#### Task data:
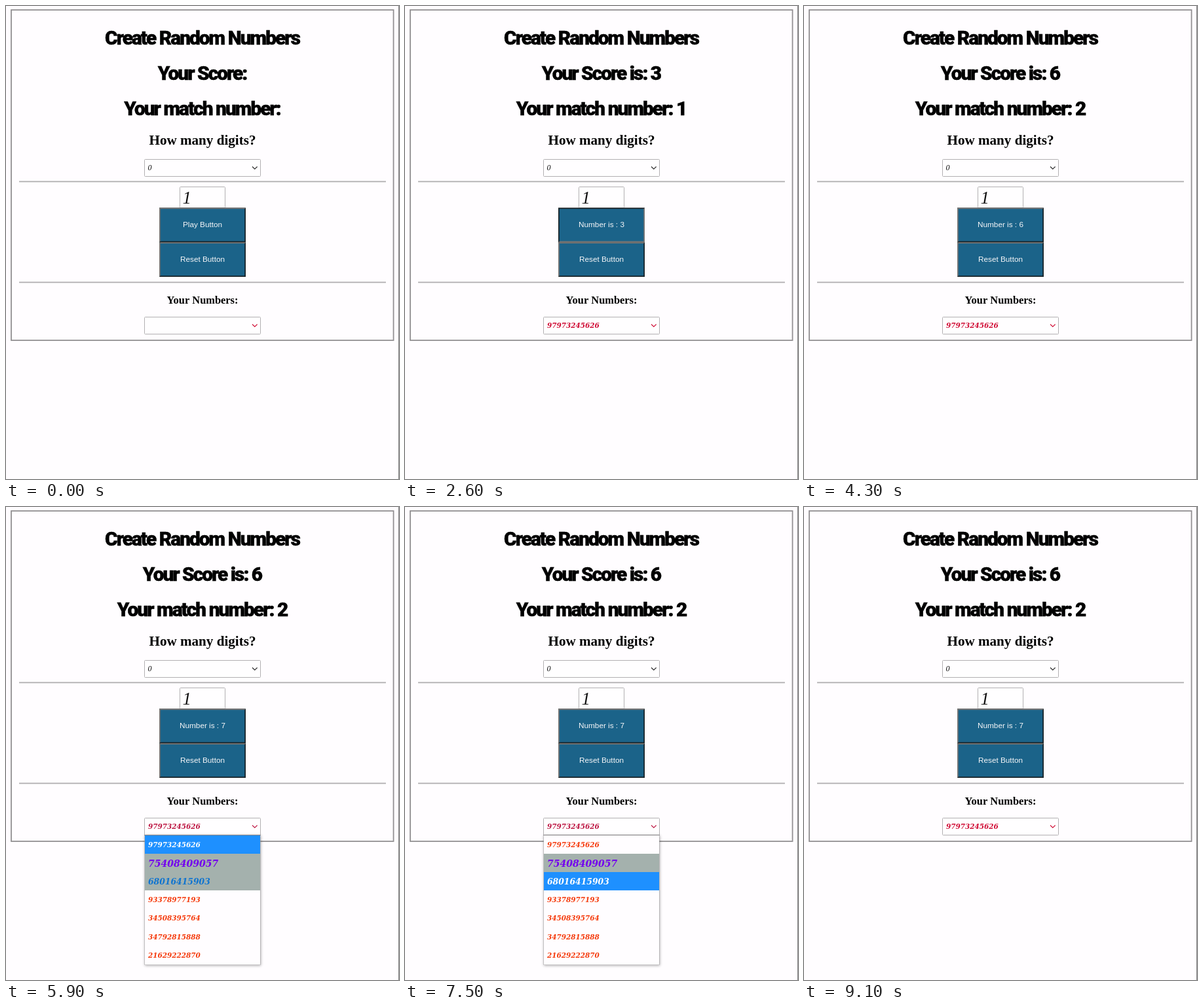
Recreate the animation shown at these times as an HTML page with a canvas. Size 600x723 px, loop 9.2 s.

```html
<!DOCTYPE html>
<html lang="en">
<head>
<meta charset="utf-8">
<title>Create Random Numbers</title>
<style>
html, body { margin: 0; width: 100%; height: 100%; overflow: hidden; background: #fffdff; }
canvas { display: block; }
</style>
</head>
<body>
<canvas id="stage" width="600" height="723"></canvas>
<script>
const ctx = document.getElementById('stage').getContext('2d');
const LOOP = 9200;
const PAGE = '#fffdff';
const SERIF = '"Liberation Serif", serif';
const SANS = '"Liberation Sans", sans-serif';
const DIGITS = '"DejaVu Serif", serif';
const TITLE = 'Create Random Numbers';

const numbers = ['97973245626', '75408409057', '68016415903', '93378977193',
  '34508395764', '34792815888', '21629222870'];
const options = numbers.map((text, i) => ({
  text,
  size: [10.45, 14, 12.4][i] || 10.45,
  color: ['#f53a0c', '#7300ee', '#0f74d0'][i] || '#f53a0c',
  fill: i === 1 || i === 2 ? '#a4b1ad' : PAGE
}));

const plays = [
  { down: 1100, up: 1300, drawn: 1, score: 0, matches: 0 },
  { down: 1800, up: 2000, drawn: 3, score: 3, matches: 1 },
  { down: 2600, up: 2800, drawn: 2, score: 6, matches: 2 },
  { down: 3200, up: 3400, drawn: 4, score: 6, matches: 2 },
  { down: 3600, up: 3800, drawn: 5, score: 6, matches: 2 },
  { down: 4100, up: 4300, drawn: 6, score: 6, matches: 2 },
  { down: 4800, up: 5000, drawn: 7, score: 6, matches: 2 }
];
const menu = { focus: 5300, open: 5900, close: 9100 };
const hovers = [6500, 7400, 8100, 8200, 8300, 8400];

function rect(x, y, w, h, color) {
  ctx.fillStyle = color;
  ctx.fillRect(x, y, w, h);
}

function text(str, x, y, font, color = '#000', align = 'center') {
  ctx.font = font;
  ctx.fillStyle = color;
  ctx.textAlign = align;
  ctx.fillText(str, x, y);
}

function setHeadingFont(family, size) {
  ctx.font = `900 ${size}px ${family}`;
  ctx.fontStretch = 'extra-condensed';
  ctx.letterSpacing = `${-0.065 * size}px`;
}

// Use the narrowest heavy face available for the headings.
function pickHeadingFace() {
  ctx.save();
  const faces = ['"Noto Sans", sans-serif', '"Open Sans", sans-serif', 'Roboto, sans-serif', SANS]
    .map(family => {
      setHeadingFont(family, 100);
      return { family, em: ctx.measureText(TITLE).width / 100 };
    });
  ctx.restore();
  const best = faces.reduce((a, b) => (b.em < a.em ? b : a));
  return { family: best.family, size: Math.min(33, 297 / best.em) };
}
const face = pickHeadingFace();

function heading(str, y) {
  ctx.save();
  setHeadingFont(face.family, face.size);
  ctx.textAlign = 'center';
  ctx.fillStyle = ctx.strokeStyle = '#000';
  ctx.lineWidth = 0.5;
  ctx.lineJoin = 'round';
  ctx.fillText(str, 299.5, y);
  ctx.strokeText(str, 299.5, y);
  ctx.restore();
}

function field(x, y, w, h) {
  ctx.beginPath();
  ctx.roundRect(x + 0.5, y + 0.5, w - 1, h - 1, 1);
  ctx.fillStyle = '#fffeff';
  ctx.fill();
  ctx.strokeStyle = '#b2b0b2';
  ctx.lineWidth = 1;
  ctx.stroke();
}

function selectBox(y, arrowColor) {
  field(211, y, 178, 27);
  ctx.beginPath();
  ctx.moveTo(376, y + 11.5);
  ctx.lineTo(379.8, y + 15.2);
  ctx.lineTo(383.6, y + 11.5);
  ctx.strokeStyle = arrowColor;
  ctx.lineWidth = 1.1;
  ctx.stroke();
}

function rule(y) {
  rect(20, y, 560, 1.8, '#b0aeb0');
}

function button(y, label, pressed) {
  const x = 234, w = 132, h = 52.8, edge = 1.76;
  const light = '#777574', dark = '#1a2429';
  rect(x, y, w, h, pressed ? light : dark);
  ctx.beginPath();
  ctx.moveTo(x, y);
  ctx.lineTo(x + w, y);
  ctx.lineTo(x + w - edge, y + edge);
  ctx.lineTo(x + edge, y + h - edge);
  ctx.lineTo(x, y + h);
  ctx.fillStyle = pressed ? dark : light;
  ctx.fill();
  rect(x + edge, y + edge, w - 2 * edge, h - 2 * edge, '#1b6389');
  text(label, 300, y + 30, `11.75px ${SANS}`, '#f7f7f9');
}

function digits(str, y, size, color) {
  text(str, 217, y, `italic bold ${size}px ${DIGITS}`, color, 'left');
}

function dropdown(hovered) {
  const top = 501.5, rowHeight = 28.2;
  ctx.save();
  ctx.shadowColor = 'rgba(0,0,0,.35)';
  ctx.shadowBlur = 4;
  ctx.shadowOffsetY = 1;
  rect(211.5, 501, 177, 199, '#aaa8aa');
  ctx.restore();
  rect(212, 501, 176, 198.5, PAGE);
  options.forEach((option, i) => {
    const y = Math.round(top + i * rowHeight);
    const next = Math.round(top + (i + 1) * rowHeight);
    const active = i === hovered;
    rect(212, y, 176, next - y, active ? '#1e90ff' : option.fill);
    digits(option.text, y + 14.5 + option.size * 0.365, option.size, active ? '#fff' : option.color);
  });
  rect(211, 501, 178, 1, '#858385');
}

function draw(t) {
  const last = plays.filter(p => t >= p.up).pop();
  const pressed = plays.some(p => t >= p.down && t < p.up);
  const scored = last && last.matches > 0;
  const focused = t >= menu.focus && t < hovers[2];

  rect(0, 0, 600, 723, PAGE);
  rect(599, 0, 1, 723, '#858385');
  ctx.strokeStyle = '#929092';
  ctx.lineWidth = 1.8;
  ctx.strokeRect(8, 6, 583.6, 505);

  heading(TITLE, 59);
  heading(scored ? `Your Score is: ${last.score}` : 'Your Score:', 113);
  heading(scored ? `Your match number: ${last.matches}` : 'Your match number:', 167);
  text('How many digits?', 300, 212, `bold 21.1px ${SERIF}`);

  selectBox(234, '#2a2a2a');
  text('0', 216.5, 251, `italic 12px ${SERIF}`, '#111', 'left');
  rule(267.5);
  field(265, 276, 70, 33);
  text('1', 269.5, 301.5, `italic 27px ${SERIF}`, '#111', 'left');
  button(308.4, last ? `Number is : ${last.drawn}` : 'Play Button', pressed);
  button(361.2, 'Reset Button', false);
  rule(421.5);

  text('Your Numbers:', 300, 455, `bold 16.4px ${SERIF}`);
  const accent = focused ? '#bd1743' : '#d00d35';
  selectBox(475, accent);
  if (last) digits(numbers[0], 492, 10.45, accent);
  if (t >= menu.open && t < menu.close) dropdown(hovers.filter(at => t >= at).length);
}

const start = performance.now();
function tick() {
  draw((performance.now() - start) % LOOP);
  requestAnimationFrame(tick);
}
tick();
</script>
</body>
</html>
```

#### Aim of the task:
Your answer must be the full listing, reproduced word for word, without its pictures.

#### Result of the task:
Recreate the animation shown at these times as an HTML page with a canvas. Size 600x723 px, loop 9.2 s.

```html
<!DOCTYPE html>
<html lang="en">
<head>
<meta charset="utf-8">
<title>Create Random Numbers</title>
<style>
html, body { margin: 0; width: 100%; height: 100%; overflow: hidden; background: #fffdff; }
canvas { display: block; }
</style>
</head>
<body>
<canvas id="stage" width="600" height="723"></canvas>
<script>
const ctx = document.getElementById('stage').getContext('2d');
const LOOP = 9200;
const PAGE = '#fffdff';
const SERIF = '"Liberation Serif", serif';
const SANS = '"Liberation Sans", sans-serif';
const DIGITS = '"DejaVu Serif", serif';
const TITLE = 'Create Random Numbers';

const numbers = ['97973245626', '75408409057', '68016415903', '93378977193',
  '34508395764', '34792815888', '21629222870'];
const options = numbers.map((text, i) => ({
  text,
  size: [10.45, 14, 12.4][i] || 10.45,
  color: ['#f53a0c', '#7300ee', '#0f74d0'][i] || '#f53a0c',
  fill: i === 1 || i === 2 ? '#a4b1ad' : PAGE
}));

const plays = [
  { down: 1100, up: 1300, drawn: 1, score: 0, matches: 0 },
  { down: 1800, up: 2000, drawn: 3, score: 3, matches: 1 },
  { down: 2600, up: 2800, drawn: 2, score: 6, matches: 2 },
  { down: 3200, up: 3400, drawn: 4, score: 6, matches: 2 },
  { down: 3600, up: 3800, drawn: 5, score: 6, matches: 2 },
  { down: 4100, up: 4300, drawn: 6, score: 6, matches: 2 },
  { down: 4800, up: 5000, drawn: 7, score: 6, matches: 2 }
];
const menu = { focus: 5300, open: 5900, close: 9100 };
const hovers = [6500, 7400, 8100, 8200, 8300, 8400];

function rect(x, y, w, h, color) {
  ctx.fillStyle = color;
  ctx.fillRect(x, y, w, h);
}

function text(str, x, y, font, color = '#000', align = 'center') {
  ctx.font = font;
  ctx.fillStyle = color;
  ctx.textAlign = align;
  ctx.fillText(str, x, y);
}

function setHeadingFont(family, size) {
  ctx.font = `900 ${size}px ${family}`;
  ctx.fontStretch = 'extra-condensed';
  ctx.letterSpacing = `${-0.065 * size}px`;
}

// Use the narrowest heavy face available for the headings.
function pickHeadingFace() {
  ctx.save();
  const faces = ['"Noto Sans", sans-serif', '"Open Sans", sans-serif', 'Roboto, sans-serif', SANS]
    .map(family => {
      setHeadingFont(family, 100);
      return { family, em: ctx.measureText(TITLE).width / 100 };
    });
  ctx.restore();
  const best = faces.reduce((a, b) => (b.em < a.em ? b : a));
  return { family: best.family, size: Math.min(33, 297 / best.em) };
}
const face = pickHeadingFace();

function heading(str, y) {
  ctx.save();
  setHeadingFont(face.family, face.size);
  ctx.textAlign = 'center';
  ctx.fillStyle = ctx.strokeStyle = '#000';
  ctx.lineWidth = 0.5;
  ctx.lineJoin = 'round';
  ctx.fillText(str, 299.5, y);
  ctx.strokeText(str, 299.5, y);
  ctx.restore();
}

function field(x, y, w, h) {
  ctx.beginPath();
  ctx.roundRect(x + 0.5, y + 0.5, w - 1, h - 1, 1);
  ctx.fillStyle = '#fffeff';
  ctx.fill();
  ctx.strokeStyle = '#b2b0b2';
  ctx.lineWidth = 1;
  ctx.stroke();
}

function selectBox(y, arrowColor) {
  field(211, y, 178, 27);
  ctx.beginPath();
  ctx.moveTo(376, y + 11.5);
  ctx.lineTo(379.8, y + 15.2);
  ctx.lineTo(383.6, y + 11.5);
  ctx.strokeStyle = arrowColor;
  ctx.lineWidth = 1.1;
  ctx.stroke();
}

function rule(y) {
  rect(20, y, 560, 1.8, '#b0aeb0');
}

function button(y, label, pressed) {
  const x = 234, w = 132, h = 52.8, edge = 1.76;
  const light = '#777574', dark = '#1a2429';
  rect(x, y, w, h, pressed ? light : dark);
  ctx.beginPath();
  ctx.moveTo(x, y);
  ctx.lineTo(x + w, y);
  ctx.lineTo(x + w - edge, y + edge);
  ctx.lineTo(x + edge, y + h - edge);
  ctx.lineTo(x, y + h);
  ctx.fillStyle = pressed ? dark : light;
  ctx.fill();
  rect(x + edge, y + edge, w - 2 * edge, h - 2 * edge, '#1b6389');
  text(label, 300, y + 30, `11.75px ${SANS}`, '#f7f7f9');
}

function digits(str, y, size, color) {
  text(str, 217, y, `italic bold ${size}px ${DIGITS}`, color, 'left');
}

function dropdown(hovered) {
  const top = 501.5, rowHeight = 28.2;
  ctx.save();
  ctx.shadowColor = 'rgba(0,0,0,.35)';
  ctx.shadowBlur = 4;
  ctx.shadowOffsetY = 1;
  rect(211.5, 501, 177, 199, '#aaa8aa');
  ctx.restore();
  rect(212, 501, 176, 198.5, PAGE);
  options.forEach((option, i) => {
    const y = Math.round(top + i * rowHeight);
    const next = Math.round(top + (i + 1) * rowHeight);
    const active = i === hovered;
    rect(212, y, 176, next - y, active ? '#1e90ff' : option.fill);
    digits(option.text, y + 14.5 + option.size * 0.365, option.size, active ? '#fff' : option.color);
  });
  rect(211, 501, 178, 1, '#858385');
}

function draw(t) {
  const last = plays.filter(p => t >= p.up).pop();
  const pressed = plays.some(p => t >= p.down && t < p.up);
  const scored = last && last.matches > 0;
  const focused = t >= menu.focus && t < hovers[2];

  rect(0, 0, 600, 723, PAGE);
  rect(599, 0, 1, 723, '#858385');
  ctx.strokeStyle = '#929092';
  ctx.lineWidth = 1.8;
  ctx.strokeRect(8, 6, 583.6, 505);

  heading(TITLE, 59);
  heading(scored ? `Your Score is: ${last.score}` : 'Your Score:', 113);
  heading(scored ? `Your match number: ${last.matches}` : 'Your match number:', 167);
  text('How many digits?', 300, 212, `bold 21.1px ${SERIF}`);

  selectBox(234, '#2a2a2a');
  text('0', 216.5, 251, `italic 12px ${SERIF}`, '#111', 'left');
  rule(267.5);
  field(265, 276, 70, 33);
  text('1', 269.5, 301.5, `italic 27px ${SERIF}`, '#111', 'left');
  button(308.4, last ? `Number is : ${last.drawn}` : 'Play Button', pressed);
  button(361.2, 'Reset Button', false);
  rule(421.5);

  text('Your Numbers:', 300, 455, `bold 16.4px ${SERIF}`);
  const accent = focused ? '#bd1743' : '#d00d35';
  selectBox(475, accent);
  if (last) digits(numbers[0], 492, 10.45, accent);
  if (t >= menu.open && t < menu.close) dropdown(hovers.filter(at => t >= at).length);
}

const start = performance.now();
function tick() {
  draw((performance.now() - start) % LOOP);
  requestAnimationFrame(tick);
}
tick();
</script>
</body>
</html>
```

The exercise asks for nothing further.